Task: Reproduced exactly, the lines from the start of the material through the line containing "--bandage: #ffffff;" should be the whole answer, with pictures excluded.

Supplied data:
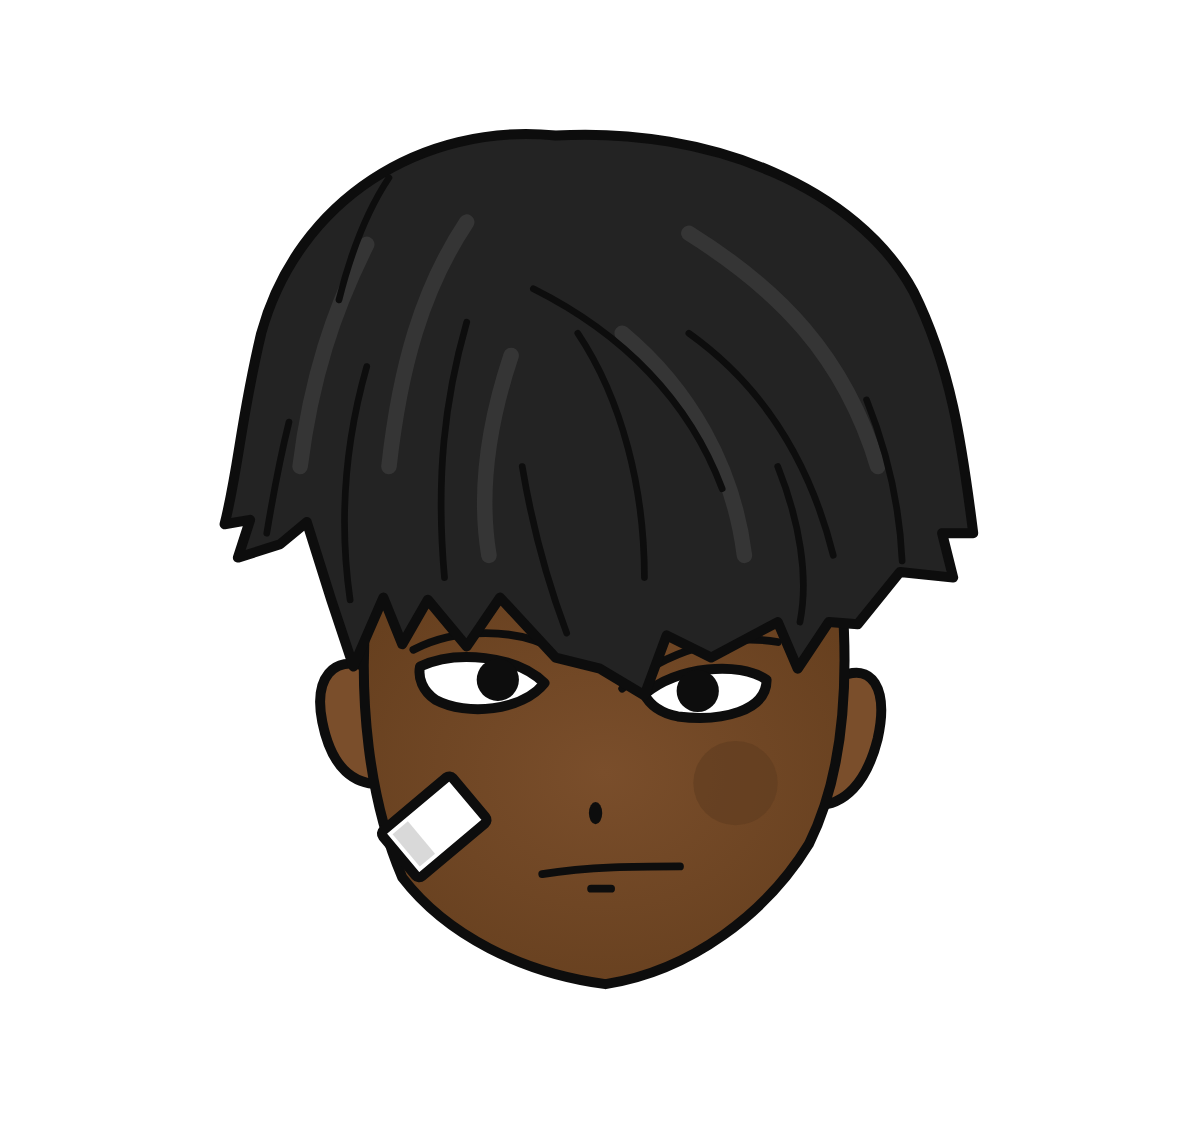
<!DOCTYPE html>
<html lang="en">
<head>
<meta charset="utf-8">
<title>Bandaged Boy Portrait</title>
<link href="https://fonts.googleapis.com/css2?family=Inter&display=swap" rel="stylesheet">
<style>
  :root {
    --paper: #ffffff;
    --ink: #0d0d0d;
    --hair: #232323;
    --hair-shine: #3a3a3a;
    --hair-shadow: #151515;
    --skin: #7a4e2b;
    --skin-shade: #67401f;
    --blush: #5f3c1f;
    --eye-white: #ffffff;
    --bandage: #ffffff;
    --bandage-shade: #d9d9d9;
  }
  html, body {
    margin: 0;
    padding: 0;
    width: 1200px;
    height: 1123px;
    overflow: hidden;
    background: var(--paper);
    font-family: "Inter", sans-serif;
  }
  .portrait {
    display: block;
    width: 1200px;
    height: 1123px;
  }
  .outline { stroke: var(--ink); stroke-width: 9; stroke-linejoin: round; stroke-linecap: round; }
  .strand { fill: none; stroke: var(--ink); stroke-width: 6; stroke-linecap: round; }
  .shine { fill: none; stroke: var(--hair-shine); stroke-width: 14; stroke-linecap: round; opacity: .8; }
  .feature { fill: none; stroke: var(--ink); stroke-width: 7; stroke-linecap: round; }
</style>
</head>
<body>
<svg class="portrait" viewBox="0 0 1080 1011" role="img" aria-label="Drawn boy with black hair, a frowning look and a bandage on his cheek">
  <defs>
    <radialGradient id="skin-tone" cx="50%" cy="45%" r="60%">
      <stop offset="0" stop-color="var(--skin)"/>
      <stop offset="1" stop-color="var(--skin-shade)"/>
    </radialGradient>
  </defs>

  <g id="ears">
    <path class="outline" fill="var(--skin)" d="M330,600 C300,590 282,610 290,650 C298,690 318,710 350,705 Z"/>
    <path class="outline" fill="var(--skin)" d="M755,610 C785,595 800,620 790,665 C780,705 760,725 735,725 Z"/>
  </g>

  <path id="face" class="outline" fill="url(#skin-tone)" d="M330,540 C322,630 332,720 362,790 C402,842 470,876 545,886 C622,874 690,822 728,760 C758,700 764,620 758,540 Z"/>

  <circle id="cheek-blush" cx="662" cy="705" r="38" fill="var(--blush)" opacity=".6"/>

  <g id="bandage" transform="rotate(-40 390 745)">
    <rect x="350" y="718" width="82" height="54" rx="4" fill="var(--bandage)" class="outline"/>
    <rect x="358" y="726" width="18" height="38" fill="var(--bandage-shade)"/>
  </g>

  <g id="eyes">
    <path class="outline" fill="var(--eye-white)" d="M378,600 C410,585 465,590 490,615 C470,640 420,645 392,630 C380,622 376,610 378,600 Z"/>
    <circle cx="448" cy="612" r="19" fill="var(--ink)"/>
    <path class="outline" fill="var(--eye-white)" d="M580,625 C610,600 665,595 690,612 C690,640 650,650 610,645 C595,642 585,635 580,625 Z"/>
    <circle cx="628" cy="622" r="19" fill="var(--ink)"/>
  </g>

  <g id="brows">
    <path class="feature" stroke-width="11" d="M372,585 C410,565 465,565 500,585"/>
    <path class="feature" stroke-width="11" d="M560,620 C600,585 655,570 700,578"/>
  </g>

  <g id="nose-mouth">
    <ellipse cx="536" cy="732" rx="6" ry="10" fill="var(--ink)"/>
    <path class="feature" d="M488,787 C530,780 575,780 612,780"/>
    <path class="feature" stroke-width="6" d="M532,800 L550,800"/>
  </g>

  <g id="hair">
    <path class="outline" fill="var(--hair)" d="M500,122 C380,110 268,180 235,300 C216,380 215,420 202,472 L225,468 L214,502 L252,490 L276,470 L298,540 L318,600 L345,538 L362,580 L385,540 L420,582 L450,538 L500,592 L540,602 L580,626 L600,572 L640,592 L700,560 L718,602 L746,560 L772,562 L810,515 L858,520 L848,480 L876,480 C866,400 856,330 822,262 C772,170 640,114 500,122 Z"/>
    <g id="hair-shine">
      <path class="shine" d="M330,220 C300,280 280,340 270,420"/>
      <path class="shine" d="M420,200 C380,260 360,330 350,420"/>
      <path class="shine" d="M620,210 C700,260 760,320 790,420"/>
      <path class="shine" d="M560,300 C620,350 660,420 670,500"/>
      <path class="shine" d="M460,320 C440,380 430,440 440,500"/>
    </g>
    <g id="hair-strands">
      <path class="strand" d="M350,160 C330,190 315,230 305,270"/>
      <path class="strand" d="M480,260 C560,300 620,360 650,440"/>
      <path class="strand" d="M520,300 C560,360 580,440 580,520"/>
      <path class="strand" d="M420,290 C400,360 392,430 400,520"/>
      <path class="strand" d="M620,300 C690,350 730,420 750,500"/>
      <path class="strand" d="M330,330 C310,400 305,470 315,540"/>
      <path class="strand" d="M700,420 C720,470 728,520 720,560"/>
      <path class="strand" d="M470,420 C480,480 495,530 510,570"/>
      <path class="strand" d="M780,360 C800,410 810,460 812,505"/>
      <path class="strand" d="M260,380 C250,420 245,450 240,480"/>
    </g>
  </g>
</svg>
</body>
</html>
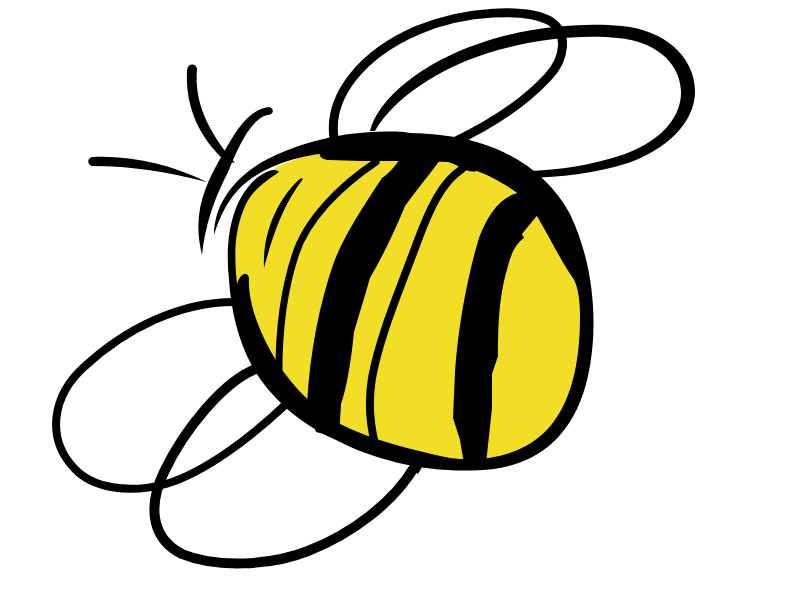
<!DOCTYPE html>
<html lang="en">
<head>
<meta charset="utf-8">
<title>Bumblebee</title>
<style>
:root { --paper: #fff; --ink: #000; --honey: #f2de26; }
html, body { margin: 0; background: var(--paper); overflow: hidden; }
.canvas { display: block; width: 800px; height: 600px; }
.line { fill: none; stroke: var(--ink); stroke-linecap: round; stroke-linejoin: round; }
.ink { fill: var(--ink); }
.honey { fill: var(--honey); }
</style>
</head>
<body>
<svg class="canvas" viewBox="0 0 800 600" role="img" aria-label="Hand-drawn yellow and black bee">
  <g id="upper-wings" class="line">
    <path stroke-width="9" d="M334 138C328 96 362 54 418 30C466 10 526 8 550 21C568 32 566 58 548 77C524 103 490 125 454 142"/>
    <path class="ink" stroke="none" d="M370 131C378 98 424 62 478 44C522 28 578 22 622 26C664 30 694 56 695 90C696 122 666 150 628 163C594 174 560 177 528 178L527 171C560 170 592 165 622 155C656 144 682 120 681 91C680 62 654 41 618 38C578 34 530 40 488 53C438 69 394 98 375 131Z"/>
  </g>
  <g id="lower-wings" class="line">
    <path stroke-width="8" d="M240 302C180 300 124 330 84 367C52 396 46 438 74 468C92 488 128 494 166 484C206 472 252 436 284 406"/>
    <path stroke-width="10" d="M258 368C224 380 184 430 164 472C146 510 154 540 182 554C216 568 270 566 308 551C352 534 394 502 415 466"/>
    <path class="ink" stroke="none" d="M410 468L424 443L425 462L418 474Z"/>
  </g>
  <g id="body">
    <path class="honey" d="M234 294C226 240 236 196 268 172C310 148 380 136 452 146C514 156 560 196 578 258C592 308 590 360 568 404C546 446 508 464 446 462C376 456 314 430 272 384C252 360 240 328 234 294Z"/>
    <path class="ink" d="M320 150C366 136 400 130 440 135C500 141 546 170 570 214C594 264 599 326 588 376C576 430 544 462 494 469C440 475 382 464 336 440C296 422 268 394 252 366C238 340 231 310 229 280C224 234 234 196 258 177C268 170 276 168 279 172C268 180 254 188 246 204C234 230 234 254 237 284C240 274 247 270 249 278C248 298 255 322 270 350C286 380 310 406 340 424C372 440 412 450 450 458C492 463 530 452 552 424C574 396 580 356 580 316C580 300 578 286 573 278C564 266 552 242 537 216C533 208 530 202 524 198C506 184 490 176 477 171C466 174 458 164 448 162C414 160 370 162 330 160C322 160 318 156 320 150Z"/>
    <path class="ink" d="M214 235C214 206 232 180 262 162C302 140 354 129 404 132L450 140L340 152C304 154 276 162 252 178C232 192 222 210 214 235Z"/>
  </g>
  <g id="stripes">
    <path class="ink" d="M402 156C394 168 388 174 382 178C362 208 344 236 334 262C320 302 310 350 307 404L316 432L339 438L341 404C348 384 352 352 354 332C360 312 366 292 370 278C384 254 396 228 405 206C418 188 430 174 440 160Z"/>
    <path class="ink" d="M523 192C502 194 488 214 479 238C468 274 458 326 455 372L453 418L460 440L464 464L486 464L492 408L492 374L498 356C498 318 500 292 508 266C512 250 518 242 524 238L522 234L540 212Z"/>
    <path class="line" stroke-width="7" d="M376 162C340 186 306 220 295 256C282 296 278 336 279 384"/>
    <path class="line" stroke-width="8" d="M462 169C442 182 430 208 418 240C402 284 380 334 372 378C368 402 370 424 375 444"/>
    <path class="ink" d="M301 178C282 194 262 228 264 268C272 238 282 206 303 179Z"/>
  </g>
  <g id="antennae">
    <path class="ink" d="M187 70C188 63 196 63 197 69C194 102 208 132 235 163L225 161C200 138 185 108 187 70Z"/>
    <path class="ink" d="M92 157C130 155 170 164 207 182C168 172 132 166 92 166C87 165 87 158 92 157Z"/>
    <path class="ink" d="M270 107C275 110 273 115 267 115C250 120 238 148 228 172C216 196 206 220 202 255C192 214 204 186 224 152C236 130 250 108 270 107Z"/>
  </g>
</svg>
</body>
</html>
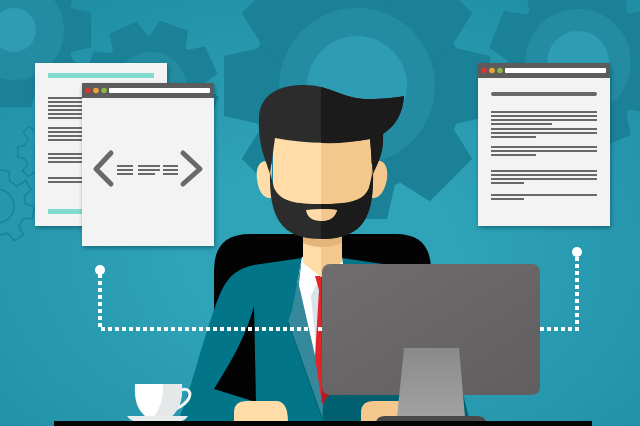
<!DOCTYPE html>
<html lang="en">
<head>
<meta charset="utf-8">
<title>Web developer at work</title>
<style>
:root {
  --sky: #2fa3b8;
  --sky-edge: #208fa6;
  --gear: #1b8197;
  --gear-ring: #238ca2;
  --gear-hole: #2e9db3;
  --paper: #f3f3f3;
  --bar: #5d5c5c;
  --ink: #6a6868;
  --mint: #82dccd;
  --hair: #2d2c2c;
  --hair-shade: #1b1b1b;
  --skin: #ffdca8;
  --skin-shade: #f4c78d;
  --jacket: #027688;
  --jacket-shade: #01606f;
  --lapel: #35899a;
  --shirt: #ffffff;
  --tie: #e0262b;
  --tie-shade: #b51a20;
  --monitor: #676565;
  --stand: #989797;
  --black: #030303;
}
html, body { margin: 0; overflow: hidden; }
svg { display: block; width: 640px; height: 426px; }
.gear { fill: var(--gear); }
.ring { fill: var(--gear-ring); }
.hole { fill: var(--gear-hole); }
.outline-gear { fill: none; stroke: var(--gear); stroke-width: 1.5; }
.paper { fill: var(--paper); }
.bar { fill: var(--bar); }
.text-lines { fill: none; stroke: var(--ink); stroke-width: 2; }
.mint { fill: var(--mint); }
.bracket { fill: none; stroke: var(--ink); stroke-width: 5; stroke-linecap: round; stroke-linejoin: round; }
.connector { fill: none; stroke: #fff; stroke-width: 4; stroke-dasharray: 4 3; }
.node { fill: #fff; }
.hair { fill: var(--hair); }
.hair-shade { fill: var(--hair-shade); }
.skin { fill: var(--skin); }
.skin-shade { fill: var(--skin-shade); }
.jacket { fill: var(--jacket); }
.jacket-shade { fill: var(--jacket-shade); }
.lapel { fill: var(--lapel); }
.shirt { fill: var(--shirt); }
.black { fill: var(--black); }
</style>
</head>
<body>
<svg viewBox="0 0 640 426" role="img" aria-label="Bearded developer in a suit behind a computer, linked to code and text pages">
  <defs>
    <radialGradient id="backdrop" cx="0.5" cy="0.6" r="0.7">
      <stop offset="0.3" stop-color="var(--sky)"/>
      <stop offset="1" stop-color="var(--sky-edge)"/>
    </radialGradient>
    <linearGradient id="screen-back" x1="0" y1="0" x2="1" y2="1">
      <stop offset="0" stop-color="#6f6d6d"/>
      <stop offset="1" stop-color="#605e5e"/>
    </linearGradient>
    <linearGradient id="stand-back" x1="0" y1="0" x2="0" y2="1">
      <stop offset="0" stop-color="#8b8a8a"/>
      <stop offset="1" stop-color="#a3a2a2"/>
    </linearGradient>
    <filter id="page-shadow" x="-10%" y="-10%" width="120%" height="120%">
      <feDropShadow dx="1" dy="2" stdDeviation="2" flood-color="#063f4b" flood-opacity="0.55"/>
    </filter>
    <clipPath id="right-half"><rect x="321" y="60" width="120" height="220"/></clipPath>
    <g id="tooth-pair">
      <polygon points="-133,-30 -98,-38 98,-38 133,-30 133,30 98,38 -98,38 -133,30"/>
    </g>
    <g id="gear-body">
      <circle r="106"/>
      <use href="#tooth-pair"/>
      <use href="#tooth-pair" transform="rotate(45)"/>
      <use href="#tooth-pair" transform="rotate(90)"/>
      <use href="#tooth-pair" transform="rotate(135)"/>
    </g>
    <path id="gear-outline" d="M-6-36H6L8-27L16-23L24-30L31-22L25-14L28-7L37-6V6L28 8L25 16L31 24L23 31L15 25L8 28L6 37H-6L-8 28L-16 24L-24 30L-31 23L-25 15L-28 8L-37 6V-6L-28-8L-24-16L-30-24L-23-31L-15-25L-8-28Z"/>
    <g id="browser-bar">
      <rect class="bar" width="132" height="15"/>
      <circle cx="6" cy="7.5" r="2.8" fill="#d8392e"/>
      <circle cx="14" cy="7.5" r="2.8" fill="#e9a53a"/>
      <circle cx="22" cy="7.5" r="2.8" fill="#8eb53f"/>
      <rect x="27" y="5" width="101" height="5" rx="1" fill="#fff"/>
    </g>
  </defs>

  <rect id="background" width="640" height="426" fill="url(#backdrop)"/>

  <g id="gears">
    <g transform="translate(14 30)">
      <use href="#gear-body" class="gear" transform="scale(.58)"/>
      <circle class="ring" r="50"/>
      <circle class="hole" r="22"/>
    </g>
    <g transform="translate(151 88)">
      <use href="#gear-body" class="gear" transform="rotate(20) scale(.5)"/>
      <circle class="ring" r="36"/>
    </g>
    <g transform="translate(578 62)">
      <use href="#gear-body" class="gear" transform="rotate(22) scale(.66)"/>
      <circle class="ring" r="53"/>
      <circle class="hole" r="31"/>
    </g>
    <g transform="translate(357 86)">
      <use href="#gear-body" class="gear"/>
      <circle class="ring" r="78"/>
      <circle class="hole" r="50"/>
    </g>
    <g class="outline-gear">
      <g transform="translate(-3 206)">
        <use href="#gear-outline" transform="rotate(10)"/>
        <circle r="17"/>
      </g>
      <g transform="translate(48 152) scale(.82)">
        <use href="#gear-outline"/>
        <circle r="16"/>
      </g>
    </g>
  </g>

  <g id="text-page-left">
    <rect class="paper" x="35" y="63" width="132" height="163" filter="url(#page-shadow)"/>
    <rect class="mint" x="48" y="73" width="106" height="5"/>
    <rect class="mint" x="48" y="209" width="106" height="5"/>
    <path class="text-lines" d="M48 98H100M48 102H100M48 106H100M48 110H100M48 114H100M48 118H100M48 128H100M48 132H100M48 136H100M48 140H100M48 154H100M48 158H100M48 162H100M48 178H100M48 182H100"/>
  </g>

  <g id="code-window">
    <rect class="paper" x="82" y="84" width="132" height="162" filter="url(#page-shadow)"/>
    <use href="#browser-bar" x="82" y="83"/>
    <path class="bracket" d="M111 153L96 169L111 184M183 153L200 169L183 184"/>
    <path class="text-lines" d="M117 166H133M138 166H160M163 166H178M117 170H133M138 170H160M163 170H178M117 174H133M138 174H155M163 174H178"/>
  </g>

  <g id="article-window">
    <rect class="paper" x="478" y="64" width="132" height="162" filter="url(#page-shadow)"/>
    <use href="#browser-bar" x="478" y="63"/>
    <path class="text-lines" stroke-linecap="round" style="stroke-width:4" d="M493 94H595"/>
    <path class="text-lines" d="M491 112H597M491 116H597M491 120H597M491 124H552M491 129H597M491 133H597M491 137H536M491 147H597M491 151H597M491 155H536M491 171H597M491 175H597M491 179H597M491 183H524M491 195H597M491 199H524"/>
  </g>

  <path id="chair" class="black" d="M214 420V270Q214 234 250 234H396Q431 234 431 270V420Z"/>

  <g id="suit">
    <path class="jacket" d="M178 422C192 386 199 352 215 307C224 282 231 270 254 265L302 258H342L390 265C418 272 430 300 440 340L470 422Z"/>
    <path class="black" d="M254 306C246 336 232 360 214 389L256 402Z"/>
    <path class="jacket-shade" d="M323 300H440L470 422H323Z"/>
    <path class="shirt" d="M302 257L297 284L321 404L346 284L342 257Z"/>
    <path d="M309 274L321 404V274Z" fill="#d7e5ea"/>
    <path class="lapel" d="M302 258L292 310L288 322L322 418L324 395L299 285Z"/>
    <path d="M288 322L322 418" fill="none" stroke="var(--jacket-shade)"/>
    <path class="shirt" d="M302 258L299 286L309 300L321 275Z"/>
    <path d="M315 276H328L326 290L331 392L322 404L315 357L319 290Z" fill="var(--tie)"/>
    <path d="M321 276H328L326 290L331 392L322 404Z" fill="var(--tie-shade)"/>
  </g>

  <g id="head">
    <path class="skin" d="M303 225H342V262L321 277L303 263Z"/>
    <path class="skin-shade" d="M321 225H342V262L321 277Z"/>
    <path d="M303 236Q321 243 342 236V243Q321 251 303 243Z" fill="#e5b47a"/>
    <path class="skin" d="M272 164C263 157 255 164 257 179C258 190 263 199 271 198Z"/>
    <path class="skin-shade" d="M371 164C381 156 389 164 387 179C385 190 380 199 372 198Z"/>
    <g id="face">
      <path class="skin" d="M273 128H371V195Q361 235 321 235Q281 235 273 195Z"/>
      <path class="skin-shade" clip-path="url(#right-half)" d="M273 128H371V195Q361 235 321 235Q281 235 273 195Z"/>
    </g>
    <path id="beard" class="hair" d="M270 172L274 188C281 202 296 204 321 204C348 204 363 202 369 188L373 172C374 216 364 239 321 239C280 239 269 216 270 172Z"/>
    <path class="hair-shade" clip-path="url(#right-half)" d="M321 204C348 204 363 202 369 188L373 172C374 216 364 239 321 239Z"/>
    <path class="skin" d="M306 210Q321 208 337 210Q334 221 321 221Q308 221 306 210Z"/>
    <path class="skin-shade" d="M321 209Q330 209 337 210Q334 221 321 221Z"/>
    <path id="hair" class="hair" d="M270 174C264 155 258 145 259 117C260 97 275 86 301 85C331 84 340 99 369 99C383 99 394 98 404 96C403 114 395 126 383 134C384 153 378 162 373 174L370 139Q321 147 275 138Z"/>
    <path class="hair-shade" clip-path="url(#right-half)" d="M301 85C331 84 340 99 369 99C383 99 394 98 404 96C403 114 395 126 383 134C384 153 378 162 373 174L370 139Q345 144 321 143Z"/>
  </g>

  <g id="hands">
    <path class="skin" d="M234 422V411Q235 401 246 401H277Q288 402 288 422Z"/>
    <path class="skin-shade" d="M361 422V411Q362 401 373 401H410V422Z"/>
  </g>

  <g id="connectors">
    <path class="connector" d="M100 274V329H322"/>
    <path class="connector" d="M577 257V329H540"/>
    <circle class="node" cx="100" cy="270" r="5"/>
    <circle class="node" cx="577" cy="252" r="5"/>
  </g>

  <g id="computer">
    <rect x="322" y="264" width="218" height="131" rx="8" fill="url(#screen-back)"/>
    <polygon points="404,348 459,348 465,417 397,417" fill="url(#stand-back)"/>
    <path d="M376 422Q377 416 385 416H477Q485 416 486 422Z" fill="#4a4848"/>
  </g>

  <g id="cup">
    <path d="M178 391C189 386 193 393 187 401Q182 407 174 409" fill="none" stroke="#f7f7f7" stroke-width="3"/>
    <path d="M135 384H182C183 402 178 411 171 417H146C138 410 134 402 135 384Z" fill="#fff"/>
    <path d="M163 384H182C183 402 178 411 171 417H154Q164 403 163 384Z" fill="#e4e8e9"/>
    <path d="M127 416H188Q184 422 176 422H139Q131 422 127 416Z" fill="#e9eced"/>
  </g>

  <rect id="desk" class="black" x="54" y="421" width="538" height="5"/>
</svg>
</body>
</html>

Written solution:
<!DOCTYPE html>
<html lang="en">
<head>
<meta charset="utf-8">
<title>Bandaged Boy Portrait</title>
<link href="https://fonts.googleapis.com/css2?family=Inter&display=swap" rel="stylesheet">
<style>
  :root {
    --paper: #ffffff;
    --ink: #0d0d0d;
    --hair: #232323;
    --hair-shine: #3a3a3a;
    --hair-shadow: #151515;
    --skin: #7a4e2b;
    --skin-shade: #67401f;
    --blush: #5f3c1f;
    --eye-white: #ffffff;
    --bandage: #ffffff;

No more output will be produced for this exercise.